Michelle and Barack are in the Oval Office, doing a celebratory fist bump. There's an Osama Bin Laden portrait on the wall and a burning flag in the fireplace. He's a Muslim and she's a revolutionary. Of course, Obama has to push it aside and can scarcely laugh about it.
Well, all other things aren't equal, of course, but here goes:

The New Yorker is a literary magazine in its essence, whereas the National Review is the founding journal of opinion of American conservatism. The respective audiences, while overlapping on the liberal/conservative divide, are likely different in orientation toward activism and praxis.
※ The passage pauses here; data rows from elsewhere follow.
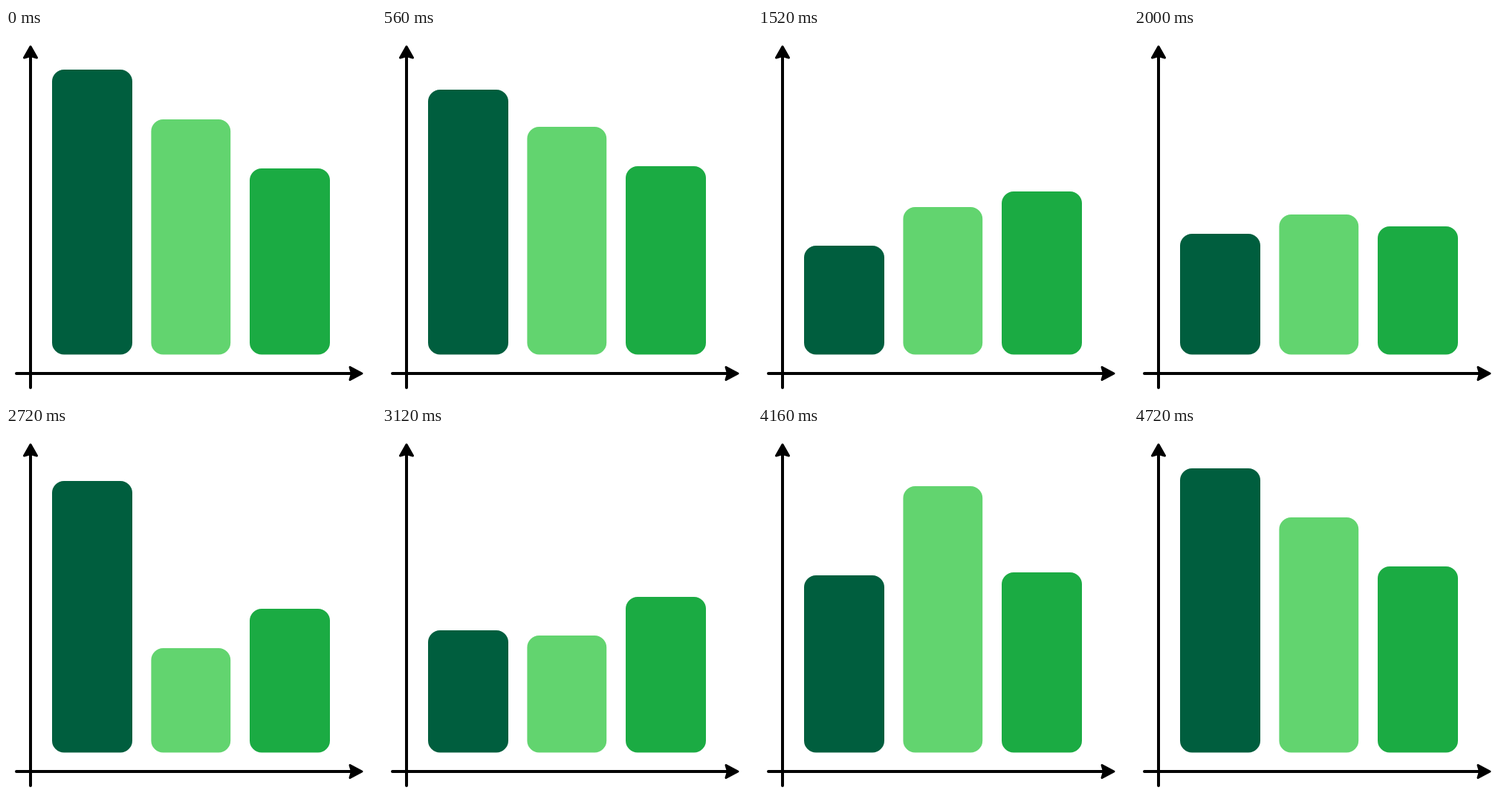
Animation of 498 by 498 pixels, one loop 4.8 s. Source, as an HTML page:

```html
<!DOCTYPE html>
<html lang="en">
<head>
<meta charset="utf-8">
<title>Bar chart</title>
<style>
  html, body { margin: 0; width: 100%; height: 100%; overflow: hidden; background: #fff; }
  svg { display: block; width: 498px; height: 498px; }
  .axis { stroke: #000; stroke-width: 4; stroke-linecap: round; }
  .head { stroke: #000; stroke-width: 3; stroke-linejoin: round; }
</style>
</head>
<body>
<svg viewBox="0 0 498 498">
  <g id="bars"></g>
  <path class="axis" d="M33 30V484M14 465H474"/>
  <path class="head" d="M33 25L41.5 40L33 37.5L24.5 40Z"/>
  <path class="head" d="M479 465L463 473.5L465.5 465L463 456.5Z"/>
</svg>
<script>
const LOOP = 4800, STEP = 80, BASE = 439.5;

// keys: [time in ms, top edge in px]
const bars = [
  { x: 62, w: 108, fill: '#005e3e',
    keys: [[0, 56], [1780, 297], [2550, 67], [3520, 346], [LOOP, 56]] },
  { x: 195.4, w: 106.8, fill: '#62d46f',
    keys: [[0, 123], [2080, 251], [2880, 301], [3740, 69], [LOOP, 123]] },
  { x: 328, w: 108, fill: '#1bab43',
    keys: [[0, 189], [1080, 184], [2000, 267], [3400, 229], [4640, 189], [LOOP, 189]] }
];

// cubic-bezier(.7, 0, .3, 1)
function ease(x) {
  let lo = 0, hi = 1, u = 0.5;
  for (let i = 0; i < 20; i++) {
    u = (lo + hi) / 2;
    const v = 1 - u;
    if (2.1 * u * v * v + 0.9 * u * u * v + u * u * u < x) lo = u;
    else hi = u;
  }
  return u * u * (3 - 2 * u);
}

function topAt(keys, t) {
  const i = keys.findIndex(key => t < key[0]);
  const [t0, y0] = keys[i - 1], [t1, y1] = keys[i];
  return y0 + (y1 - y0) * ease((t - t0) / (t1 - t0));
}

const group = document.getElementById('bars');
for (const bar of bars) {
  bar.el = document.createElementNS(group.namespaceURI, 'rect');
  const attrs = { x: bar.x, width: bar.w, rx: 16, ry: 16, fill: bar.fill };
  for (const name in attrs) bar.el.setAttribute(name, attrs[name]);
  group.append(bar.el);
}

function draw(t) {
  for (const bar of bars) {
    const y = Math.round(topAt(bar.keys, t));
    bar.el.setAttribute('y', y);
    bar.el.setAttribute('height', BASE - y);
  }
}

const start = performance.now();
function tick() {
  const t = (performance.now() - start) % LOOP;
  draw(Math.floor(t / STEP) * STEP);
  requestAnimationFrame(tick);
}
tick();
</script>
</body>
</html>
```
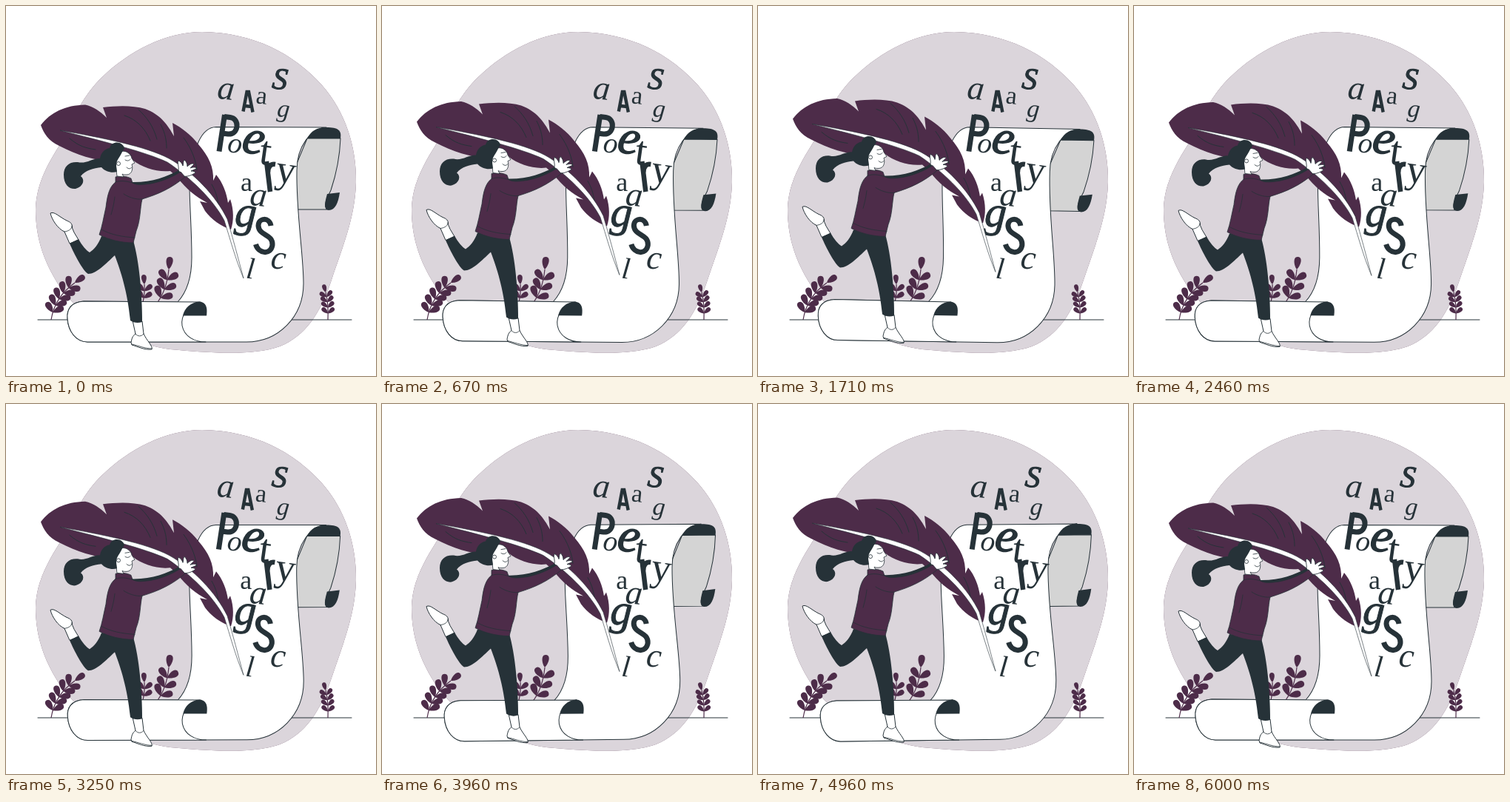
An HTML page for the animation above (6040 ms loop, 500 by 500 pixels).

```html
<!DOCTYPE html>
<html lang="en">
<head>
<meta charset="utf-8">
<title>Poetry</title>
<style>
  html, body { margin: 0; width: 100%; height: 100%; overflow: hidden; background: #fff; }
  svg { display: block; width: 100%; height: 100%; }
  .line { fill: none; stroke: #263238; stroke-linecap: round; stroke-linejoin: round; }
  .paper { fill: #fff; stroke: #263238; stroke-linejoin: round; }
  .ink { fill: #263238; }
  .plum { fill: #4d2c49; }
  .sans { fill: none; stroke: #263238; }
  text { font-family: "Liberation Serif", "Times New Roman", serif; text-anchor: middle; fill: #263238; stroke: #263238; }
</style>
</head>
<body>
<svg viewBox="0 0 500 500">
  <defs>
    <path id="blob" d="M265 35C335 36 388 64 427 107C458 142 474 190 473 238C472 285 455 325 440 370C425 415 405 446 370 460C330 474 270 468 222 464C180 459 112 430 78 387C52 350 40 315 40 275C41 237 60 208 76 182C90 152 105 120 130 96C165 62 215 35 265 35Z"/>
  </defs>
  <use href="#blob" class="plum"/>
  <use href="#blob" fill="#fff" opacity=".8"/>
  <path class="line" d="M43 424H467"/>
  <g id="plants" class="plum"></g>

  <g id="paper">
    <path d="M407 179H452C451 205 446 228 439 249C434 259 428 271 434 275H392V215Z" fill="#d4d4d4" stroke="#263238"/>
    <path class="ink" d="M434 254L451 252C449 266 445 276 436 276C428 274 432 262 434 254Z"/>
    <path class="paper" d="M105 399C88 400 82 410 83 422C84 440 95 454 110 454H325C368 454 402 420 402 375C402 335 392 280 393 222C393 190 412 165 433 164L284 163.500C262 164 252 195 248 240C248 270 251 300 251 340C251 368 243 388 232 400Z"/>
    <path class="ink" d="M407 179C412 169 420 164 433 164C449 164 454 168 452 179Z"/>
    <path class="paper" d="M105 399L262 400C245 402 236 420 238 432C241 447 255 454 270 454H110C95 454 84 440 83 422C82 410 88 400 105 399Z"/>
    <path class="ink" d="M262 399.500C272 401 272 410 271 418.500H239C241 408 250 400 262 399.500Z"/>
  </g>

  <g id="letters">
    <g class="sans">
      <path stroke-width="4.400" d="M320.500 142.500L325.500 116H328L333.500 143.500M322.500 135L332 136"/>
      <path stroke-width="7" d="M288 196.500L295.500 147M295 149.500L303 150.500C316 152 315 174 300 173L292 172"/>
      <path stroke-width="6.500" d="M352 210L357 251M354 225C354 217 358 213 364 214"/>
      <path stroke-width="7" d="M358 297C356 285 341 286 341 297C342 311 361 308 360 323C358 337 341 335 337.500 322"/>
    </g>
  </g>

  <g id="woman">
    <path class="plum" d="M47 161C60 144 80 134 107 133.500C118 136 127 142 136 151L131 137C150 134.500 172 134 188 139C208 146 219 161 227 176L225 158C237 164 250 174 260 187C274 203 281 218 280 236L284 228C293 239 298 252 300 266L303 261C308 276 308 290 304 302C291 298 277 288 269 277L262 264L272 266C257 258 243 247 232 232L222 223C205 225 185 219 171 208L140 210C121 209 95 201 72 189C57 182 51 172 47 161Z"/>
    <g class="line">
      <path d="M160 148C176 153 188 165 195 182M179 140C190 150 199 162 204 180M209 160C216 173 217 184 217 192M86 179C99 190 108 192 121 194M240 178C252 194 257 211 258 222M278 241C285 253 286 262 287 268"/>
    </g>
    <path d="M73 168C130 178 190 190 220 206C253 224 284 257 299 288C307 315 314 342 321 368C310 342 303 315 295 290C280 261 248 231 218 211C188 197 130 182.500 73 168Z" fill="#fff" stroke="#263238" stroke-width=".6"/>

    <path class="paper" d="M86 321L79 305C70 301 62 289 60 280C65 277 72 285 82 290C87 292 90 294 89.500 300L92 306L98 316Z"/>
    <path class="line" stroke-width=".8" d="M79 305C86 304 89 301 89 297"/>
    <path class="paper" d="M171 425L175 443C171 446 170 449 169 455L170 458C178 460 186 465 197 464C199 460 190 452 186 443L184 426Z"/>
    <path class="line" stroke-width=".8" d="M175 443C178 447 183 447 186 443M170 457C179 459 188 463 197 463"/>
    <path class="ink" d="M129 311L172 317C180 345 184 390 184 427C178 429 172 428 168 425C164 385 155 358 147 337C135 348 122 362 111 362C104 358 92 335 86 321L98 315C103 324 108 330 113 333C119 329 125 322 129 311Z"/>

    <path class="ink" d="M168 238C196 239 217 231 233 222L240 229L185 253Z"/>
    <path class="paper" stroke-width=".9" d="M233 222C234 217 231 212 233 209C236 210 238 213 239 216C240 213 239 210 241 208C244 210 245 214 245 217C249 213 253 212 254 214L249 219C254 217 258 218 257 220L250 223C255 223 257 225 255 226C250 229 245 231 239 230Z"/>
    <path class="plum" stroke="#263238" stroke-width=".8" d="M148 231C155 229 163 230 169 233L171 239C178 243 186 241 196 240C211 237 225 231 236 224L242 231C224 246 207 254 184 261C181 273 182 289 176 304L172 320C156 320 139 316 126 309C130 298 132 285 135 272C137 255 140 244 148 238Z"/>
    <path class="line" stroke-width=".8" d="M129 302C141 309 157 312 174 313M184 261C175 262 165 258 159 254M142 282C145 271 146 266 147 258M148 238C156 235 164 237 171 239"/>

    <path class="paper" stroke-width=".8" d="M152 198C160 193 169 199 170 206L174 212L170 214C172 220 170 228 163 228C160 228 158 228 157 227L159 231L150 230L148 213Z"/>
    <path class="line" stroke-width=".8" d="M161 208C164 210 167 209 168 207M161 203L167 202M163 218C166 221 168 220 170 218"/>
    <path class="ink" d="M160 193C159 183 143 181 140 192C133 193 128 199 127 206C118 205 108 214 97 211C86 210 78 216 78 228C78 242 86 248 94 247C105 244 107 234 101 230C107 222 118 219 129 218C134 224 143 226 150 224C149 217 148 212 152 206C155 202 156 198 160 193Z"/>
    <circle class="paper" stroke-width=".8" cx="152" cy="213" r="2.500"/>
  </g>
</svg>
<script>
const NS = 'http://www.w3.org/2000/svg';
const byId = id => document.getElementById(id);

function add(parent, tag, attrs, content = '') {
  const el = document.createElementNS(NS, tag);
  for (const key in attrs) el.setAttribute(key, attrs[key]);
  el.textContent = content;
  parent.append(el);
}

// character, x, baseline, size, angle, italic, outline
[
  ['a', 296, 126, 46, 6, 1, 0],
  ['a', 344.5, 132, 34, 6, 0, 0],
  ['S', 369, 112, 41, 6, 1, 1.2],
  ['g', 374, 150, 34, 6, 1, 0],
  ['o', 308, 198, 39, 8, 1, 0],
  ['e', 331, 199, 66, 12, 1, 1.5],
  ['t', 348.5, 214, 56, 8, 0, 0],
  ['y', 376, 239, 54, 8, 0, 0],
  ['a', 325, 250, 36, 0, 0, 0],
  ['a', 340, 270, 46, 6, 1, 0],
  ['g', 323, 298, 59, 4, 1, 1],
  ['c', 367, 355, 46, 6, 1, 0],
  ['l', 329, 368, 40, 6, 1, 0]
].forEach(([char, x, y, size, angle, italic, outline]) => add(byId('letters'), 'text', {
  transform: `translate(${x} ${y}) rotate(${angle})`,
  'font-size': size, 'font-style': italic ? 'italic' : 'normal', 'stroke-width': outline
}, char));

// Leaf pairs along a quadratic stem, closed by one leaf at the top
function plant(x0, y0, cx, cy, x1, y1, pairs, size) {
  const g = byId('plants');
  add(g, 'path', { d: `M${x0} ${y0}Q${cx} ${cy} ${x1} ${y1}`, fill: 'none', stroke: '#4d2c49', 'stroke-width': 1.2 });
  for (let i = 1; i <= pairs; i++) {
    const t = i / pairs, u = 1 - t;
    const x = u * u * x0 + 2 * u * t * cx + t * t * x1;
    const y = u * u * y0 + 2 * u * t * cy + t * t * y1;
    const dir = Math.atan2(u * (cy - y0) + t * (y1 - cy), u * (cx - x0) + t * (x1 - cx)) * 180 / Math.PI;
    const w = size * 0.27;
    for (const turn of i < pairs ? [-48, 48] : [0]) add(g, 'path', {
      d: `M0 0C${size * 0.3} ${-w} ${size} ${-w * 1.6} ${size} 0S${size * 0.3} ${w} 0 0`,
      transform: `translate(${x} ${y}) rotate(${dir + turn})`
    });
  }
}
plant(61, 424, 66, 393, 93, 374, 6, 16);
plant(202, 404, 217, 386, 220, 356, 4, 17);
plant(184, 404, 188, 390, 187, 376, 3, 13);
plant(435, 424, 436, 402, 432, 387, 5, 11);

// Linear interpolation through [phase, value] stops
function follow(stops, phase) {
  const i = stops.findIndex(([p]) => p > phase);
  const [p0, v0] = stops[i - 1], [p1, v1] = stops[i];
  return v0 + (v1 - v0) * (phase - p0) / (p1 - p0);
}
const FLOAT = [[0, 0], [.5, -10], [1, 0]];
const SWAY = [[0, 0], [.25, 1], [.75, -1], [1, 0]];
const SHAKE = [[0, 0], [.1, -1], [.2, 2], [.3, -4], [.4, 4], [.5, -4], [.6, 4], [.7, -4], [.8, 2], [.9, -1], [1, 0]];

const start = performance.now();
function draw() {
  const t = (performance.now() - start) % 6040;
  const slow = t % 6000 / 6000, fast = t % 3000 / 3000;
  byId('woman').setAttribute('transform', `translate(0 ${follow(FLOAT, fast)})`);
  byId('paper').setAttribute('transform', `rotate(${follow(SWAY, slow)} 267.5 309)`);
  byId('letters').setAttribute('transform', `translate(${follow(SHAKE, slow)} 0)`);
  requestAnimationFrame(draw);
}
draw();
</script>
</body>
</html>
```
Had the Obama fist bump first appeared at the American Prospect or Harpers, then, well, perhaps ... (and I can't think of a conservative analogue to the New Yorker).

Further, take a look at what Horsey hopes to satirize: McCain in a wheelchair? I can't see how this is an effective lampoon. One of the most amazing elements of the GOP primaries this year was McCain's resurrection from near dead politically, and images of the Arizona Senator
lugging his own bags while huffing to catch a plane at the airport powerfully showcased the man's vigorous drive to victory.

How about Cindy McCain's overflowing pharmaceuticals? Well, unlike Barack Obama's patriotism or his ties to ex-domestic terrorists, Mrs. McCain speaks openly about her past struggles with drug abuse and she's used her own imperfections as a model for personal and social improvement. Also, in contrast, Michelle Obama herself indeed epitomizes the angry black woman (black power!), and she spoke forcefully at Princeton about the primacy of an outsider's status amid America's structures of hierarchy and inequity - not unlike a Weatherman bomber might boast about rightfully "taking it to the man."

As for McCain's humorous repartee found in lines like "Bomb, Bomb, Iran," well, there's been a lot less analytical attention to McCain's off-colorness than that of Obama's elitist put-downs, like those of the bittergate controversy. Supply does not create its own demand.

And Dick Cheney's portrait on the wall, with a copy of the Constitution in the fire? Well,
polls have shown the nation evenly divided on the balance between protecting the national security versus protection civil liberties; and for the most part, the "evil" Richard Cheney is a figment of the hard-left's imagination.

In contrast,
large numbers of Americans believe Barack Obama to be Muslim:

Ludicrous as it might seem .... and obvious as it should be that the New Yorker would never do anything deliberately to hurt the Democratic nominee, it remains the case that a Newsweek poll has just found 12 per cent of voters believing that Obama is a practicing Muslim and another 12 per cent (possibly the same 12 per cent) convinced that he used a Koran for his swearing-in ceremony at the United States Senate. These are of course exactly the sort of people who do not read the New Yorker, or go in very much for the ironic and the satirical, so that as usual the aesthetic effort is somewhat lost on what ought to be its target audience.
In other words, the New Yorker cover was shocking precisely because it tapped into real fears residing close to home among millions of Americans who worry less about McCain's age than about Obama's infidelity to traditional American cultural and religious values.

In any case, it's a funny cartoon, but even with first-mover advantages it wouldn't have riled the conservative base the way the New Yorker cover hammered the left's solar plexus.


* "Ceteris paribus" is the logical reverse of "mutatis mutandis," the title of Sullivan's post.

David Horsey's original cartoons are here.